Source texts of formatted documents
_____
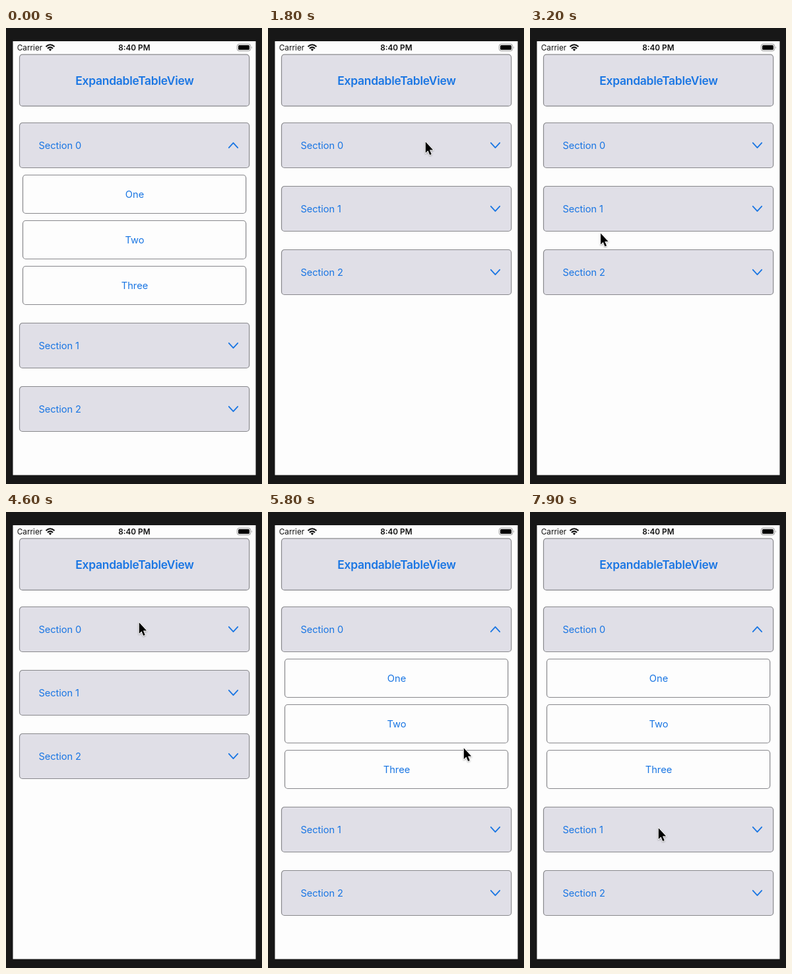
An HTML page that plays this animation: 388x690 px, repeating every 8000 ms.

```html
<!DOCTYPE html>
<html lang="en">
<head>
<meta charset="utf-8">
<title>Expandable table</title>
<style>
  html, body { margin: 0; width: 100%; height: 100%; overflow: hidden; background: #171717; }
  svg { display: block; width: 388px; height: 690px; }
  text { font: 14.7px Inter, "Open Sans", sans-serif; letter-spacing: -.1px; fill: #1a76e3; }
  .mid { text-anchor: middle; }
  .title { font-size: 17.5px; font-weight: 600; letter-spacing: -.3px; }
  .label { letter-spacing: 0; }
  .status { font-size: 11.8px; letter-spacing: 0; fill: #111; }
  .clock { font-weight: 600; }
  .card { fill: #e0dfe7; stroke: #88888c; stroke-width: 1.2; }
  .row { fill: #fdfdfd; }
  .chevron { fill: none; stroke: #1a76e3; stroke-width: 1.8; stroke-linecap: round; stroke-linejoin: round; }
  .wifi { fill: none; stroke: #111; stroke-width: 2; }
  .pointer { fill: #000; stroke: #fff; stroke-width: 1.8; stroke-linejoin: round; paint-order: stroke;
    filter: drop-shadow(0 1px 1px rgba(0, 0, 0, .3)); }
</style>
</head>
<body>
<svg id="stage" viewBox="0 0 388 690">
  <rect width="388" height="690" fill="#171717"/>
  <rect x="10.5" y="20" width="368" height="656.5" fill="#fdfdfd"/>
  <text class="status" x="16.7" y="34.3">Carrier</text>
  <g class="wifi">
    <path d="M60.5 28.3Q67 22.3 73.5 28.3"/>
    <path d="M62.9 31Q67 27.2 71.1 31"/>
    <path d="M64.8 32.4Q67 30.8 69.2 32.4L67 35Z" fill="#111" stroke="none"/>
  </g>
  <text class="status clock mid" x="194.4" y="34.3">8:40 PM</text>
  <rect x="350.4" y="24.4" width="20.2" height="10.2" rx="2.8" fill="none" stroke="#888" stroke-width=".9"/>
  <rect x="352" y="26" width="17" height="7" rx="1.5" fill="#000"/>
  <path d="M372 27.6q1.5 1.9 0 3.8z" fill="#888"/>
  <g id="list"></g>
  <path id="pointer" class="pointer" d="M.8 1.2V18L4.5 14.5L7.2 21L9.8 20L7 13.5H12.2Z"/>
</svg>
<script>
const LOOP = 8000, STEP = 100;
const CLOSE_AT = 1800, OPEN_AT = 5000;
const ROWS_HEIGHT = 207;

// Pointer sweeps: each curves from where the last one ended through a few key points.
const sweeps = [
  { start: 300, steps: 1, keys: [[33, 414]] },
  { start: 700, steps: 2, keys: [[104, 221]] },
  { start: 1200, steps: 6, keys: [[150, 118], [222, 122], [238, 171]] },
  { start: 2000, steps: 9, keys: [[150, 245], [98, 95], [288, 80], [262, 315]] },
  { start: 2900, steps: 9, keys: [[172, 345], [95, 285], [100, 85], [199, 162]] },
  { start: 3800, steps: 1, keys: [[202, 167]] },
  { start: 4600, steps: 1, keys: [[201, 166]] },
  { start: 5200, steps: 7, keys: [[192, 154], [322, 245], [296, 356]] },
  { start: 6300, steps: 7, keys: [[340, 418], [270, 432], [208, 372]] },
  { start: 7100, steps: 9, keys: [[218, 208], [264, 270], [194, 477]] }
];
sweeps.forEach((sweep, i) => {
  const from = i ? sweeps[i - 1].keys.at(-1) : sweep.keys[0];
  sweep.keys.unshift(from);
});

const list = document.getElementById("list");
const pointer = document.getElementById("pointer");

function add(parent, tag, attrs, text = "") {
  const node = document.createElementNS("http://www.w3.org/2000/svg", tag);
  for (const key in attrs) node.setAttribute(key, attrs[key]);
  node.textContent = text;
  return parent.appendChild(node);
}

function addCard(parent, x, y, height, kind = "") {
  add(parent, "rect", { class: "card " + kind, x, y, width: 389.2 - 2 * x, height, rx: 4.5 });
}

function addSection(index) {
  const group = add(list, "g", {});
  addCard(group, 20.5, 0, 68);
  add(group, "text", { x: 49.5, y: 39.5 }, "Section " + index);
  const chevron = add(group, "path", { class: "chevron", d: "M-6.7 -3.7L0 3.7L6.7 -3.7" });
  return { group, chevron };
}

addCard(list, 20.5, 40.2, 78);
add(list, "text", { class: "title mid", x: 195, y: 85.5 }, "ExpandableTableView");
const sections = [0, 1, 2].map(addSection);
const rows = add(list, "g", {});
["One", "Two", "Three"].forEach((label, i) => {
  const y = 222.5 + 69 * i;
  addCard(rows, 25.5, y, 58, "row");
  add(rows, "text", { class: "label mid", x: 195, y: y + 34.5 }, label);
});

// Catmull-Rom curve through evenly timed keys, for k from 0 to 1.
function along(keys, k) {
  const last = keys.length - 1;
  const i = Math.min(Math.floor(k * last), last - 1);
  const u = k * last - i;
  const key = n => keys[Math.max(0, Math.min(n, last))];
  return [0, 1].map(axis => {
    const [a, b, c, d] = [-1, 0, 1, 2].map(n => key(i + n)[axis]);
    return b + u / 2 * (c - a + u * (2 * a - 5 * b + 4 * c - d + u * (3 * (b - c) + d - a)));
  });
}

function pointerAt(time) {
  const sweep = sweeps.findLast(({ start }) => time >= start);
  if (!sweep) return null;
  const step = Math.floor((time - sweep.start) / STEP) + 1;
  return along(sweep.keys, Math.min(step / sweep.steps, 1));
}

function render(time) {
  const open = time < CLOSE_AT || time >= OPEN_AT;
  rows.style.display = open ? "" : "none";
  sections.forEach(({ group, chevron }, i) => {
    const y = 143.5 + 96 * i + (open && i ? ROWS_HEIGHT : 0);
    const flip = open && !i ? -1 : 1;
    group.setAttribute("transform", `translate(0 ${y})`);
    chevron.setAttribute("transform", `translate(344.5 34) scale(1 ${flip})`);
  });
  const spot = pointerAt(time);
  pointer.style.display = spot ? "" : "none";
  if (spot) pointer.setAttribute("transform", `translate(${spot})`);
}

const begin = performance.now();
function tick() {
  render((performance.now() - begin) % LOOP);
  requestAnimationFrame(tick);
}
tick();
</script>
</body>
</html>
```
_____
An exact copy of all the records, free of pictures, is the expected answer.

- [Output of the task]:
An HTML page that plays this animation: 388x690 px, repeating every 8000 ms.

```html
<!DOCTYPE html>
<html lang="en">
<head>
<meta charset="utf-8">
<title>Expandable table</title>
<style>
  html, body { margin: 0; width: 100%; height: 100%; overflow: hidden; background: #171717; }
  svg { display: block; width: 388px; height: 690px; }
  text { font: 14.7px Inter, "Open Sans", sans-serif; letter-spacing: -.1px; fill: #1a76e3; }
  .mid { text-anchor: middle; }
  .title { font-size: 17.5px; font-weight: 600; letter-spacing: -.3px; }
  .label { letter-spacing: 0; }
  .status { font-size: 11.8px; letter-spacing: 0; fill: #111; }
  .clock { font-weight: 600; }
  .card { fill: #e0dfe7; stroke: #88888c; stroke-width: 1.2; }
  .row { fill: #fdfdfd; }
  .chevron { fill: none; stroke: #1a76e3; stroke-width: 1.8; stroke-linecap: round; stroke-linejoin: round; }
  .wifi { fill: none; stroke: #111; stroke-width: 2; }
  .pointer { fill: #000; stroke: #fff; stroke-width: 1.8; stroke-linejoin: round; paint-order: stroke;
    filter: drop-shadow(0 1px 1px rgba(0, 0, 0, .3)); }
</style>
</head>
<body>
<svg id="stage" viewBox="0 0 388 690">
  <rect width="388" height="690" fill="#171717"/>
  <rect x="10.5" y="20" width="368" height="656.5" fill="#fdfdfd"/>
  <text class="status" x="16.7" y="34.3">Carrier</text>
  <g class="wifi">
    <path d="M60.5 28.3Q67 22.3 73.5 28.3"/>
    <path d="M62.9 31Q67 27.2 71.1 31"/>
    <path d="M64.8 32.4Q67 30.8 69.2 32.4L67 35Z" fill="#111" stroke="none"/>
  </g>
  <text class="status clock mid" x="194.4" y="34.3">8:40 PM</text>
  <rect x="350.4" y="24.4" width="20.2" height="10.2" rx="2.8" fill="none" stroke="#888" stroke-width=".9"/>
  <rect x="352" y="26" width="17" height="7" rx="1.5" fill="#000"/>
  <path d="M372 27.6q1.5 1.9 0 3.8z" fill="#888"/>
  <g id="list"></g>
  <path id="pointer" class="pointer" d="M.8 1.2V18L4.5 14.5L7.2 21L9.8 20L7 13.5H12.2Z"/>
</svg>
<script>
const LOOP = 8000, STEP = 100;
const CLOSE_AT = 1800, OPEN_AT = 5000;
const ROWS_HEIGHT = 207;

// Pointer sweeps: each curves from where the last one ended through a few key points.
const sweeps = [
  { start: 300, steps: 1, keys: [[33, 414]] },
  { start: 700, steps: 2, keys: [[104, 221]] },
  { start: 1200, steps: 6, keys: [[150, 118], [222, 122], [238, 171]] },
  { start: 2000, steps: 9, keys: [[150, 245], [98, 95], [288, 80], [262, 315]] },
  { start: 2900, steps: 9, keys: [[172, 345], [95, 285], [100, 85], [199, 162]] },
  { start: 3800, steps: 1, keys: [[202, 167]] },
  { start: 4600, steps: 1, keys: [[201, 166]] },
  { start: 5200, steps: 7, keys: [[192, 154], [322, 245], [296, 356]] },
  { start: 6300, steps: 7, keys: [[340, 418], [270, 432], [208, 372]] },
  { start: 7100, steps: 9, keys: [[218, 208], [264, 270], [194, 477]] }
];
sweeps.forEach((sweep, i) => {
  const from = i ? sweeps[i - 1].keys.at(-1) : sweep.keys[0];
  sweep.keys.unshift(from);
});

const list = document.getElementById("list");
const pointer = document.getElementById("pointer");

function add(parent, tag, attrs, text = "") {
  const node = document.createElementNS("http://www.w3.org/2000/svg", tag);
  for (const key in attrs) node.setAttribute(key, attrs[key]);
  node.textContent = text;
  return parent.appendChild(node);
}

function addCard(parent, x, y, height, kind = "") {
  add(parent, "rect", { class: "card " + kind, x, y, width: 389.2 - 2 * x, height, rx: 4.5 });
}

function addSection(index) {
  const group = add(list, "g", {});
  addCard(group, 20.5, 0, 68);
  add(group, "text", { x: 49.5, y: 39.5 }, "Section " + index);
  const chevron = add(group, "path", { class: "chevron", d: "M-6.7 -3.7L0 3.7L6.7 -3.7" });
  return { group, chevron };
}

addCard(list, 20.5, 40.2, 78);
add(list, "text", { class: "title mid", x: 195, y: 85.5 }, "ExpandableTableView");
const sections = [0, 1, 2].map(addSection);
const rows = add(list, "g", {});
["One", "Two", "Three"].forEach((label, i) => {
  const y = 222.5 + 69 * i;
  addCard(rows, 25.5, y, 58, "row");
  add(rows, "text", { class: "label mid", x: 195, y: y + 34.5 }, label);
});

// Catmull-Rom curve through evenly timed keys, for k from 0 to 1.
function along(keys, k) {
  const last = keys.length - 1;
  const i = Math.min(Math.floor(k * last), last - 1);
  const u = k * last - i;
  const key = n => keys[Math.max(0, Math.min(n, last))];
  return [0, 1].map(axis => {
    const [a, b, c, d] = [-1, 0, 1, 2].map(n => key(i + n)[axis]);
    return b + u / 2 * (c - a + u * (2 * a - 5 * b + 4 * c - d + u * (3 * (b - c) + d - a)));
  });
}

function pointerAt(time) {
  const sweep = sweeps.findLast(({ start }) => time >= start);
  if (!sweep) return null;
  const step = Math.floor((time - sweep.start) / STEP) + 1;
  return along(sweep.keys, Math.min(step / sweep.steps, 1));
}

function render(time) {
  const open = time < CLOSE_AT || time >= OPEN_AT;
  rows.style.display = open ? "" : "none";
  sections.forEach(({ group, chevron }, i) => {
    const y = 143.5 + 96 * i + (open && i ? ROWS_HEIGHT : 0);
    const flip = open && !i ? -1 : 1;
    group.setAttribute("transform", `translate(0 ${y})`);
    chevron.setAttribute("transform", `translate(344.5 34) scale(1 ${flip})`);
  });
  const spot = pointerAt(time);
  pointer.style.display = spot ? "" : "none";
  if (spot) pointer.setAttribute("transform", `translate(${spot})`);
}

const begin = performance.now();
function tick() {
  render((performance.now() - begin) % LOOP);
  requestAnimationFrame(tick);
}
tick();
</script>
</body>
</html>
```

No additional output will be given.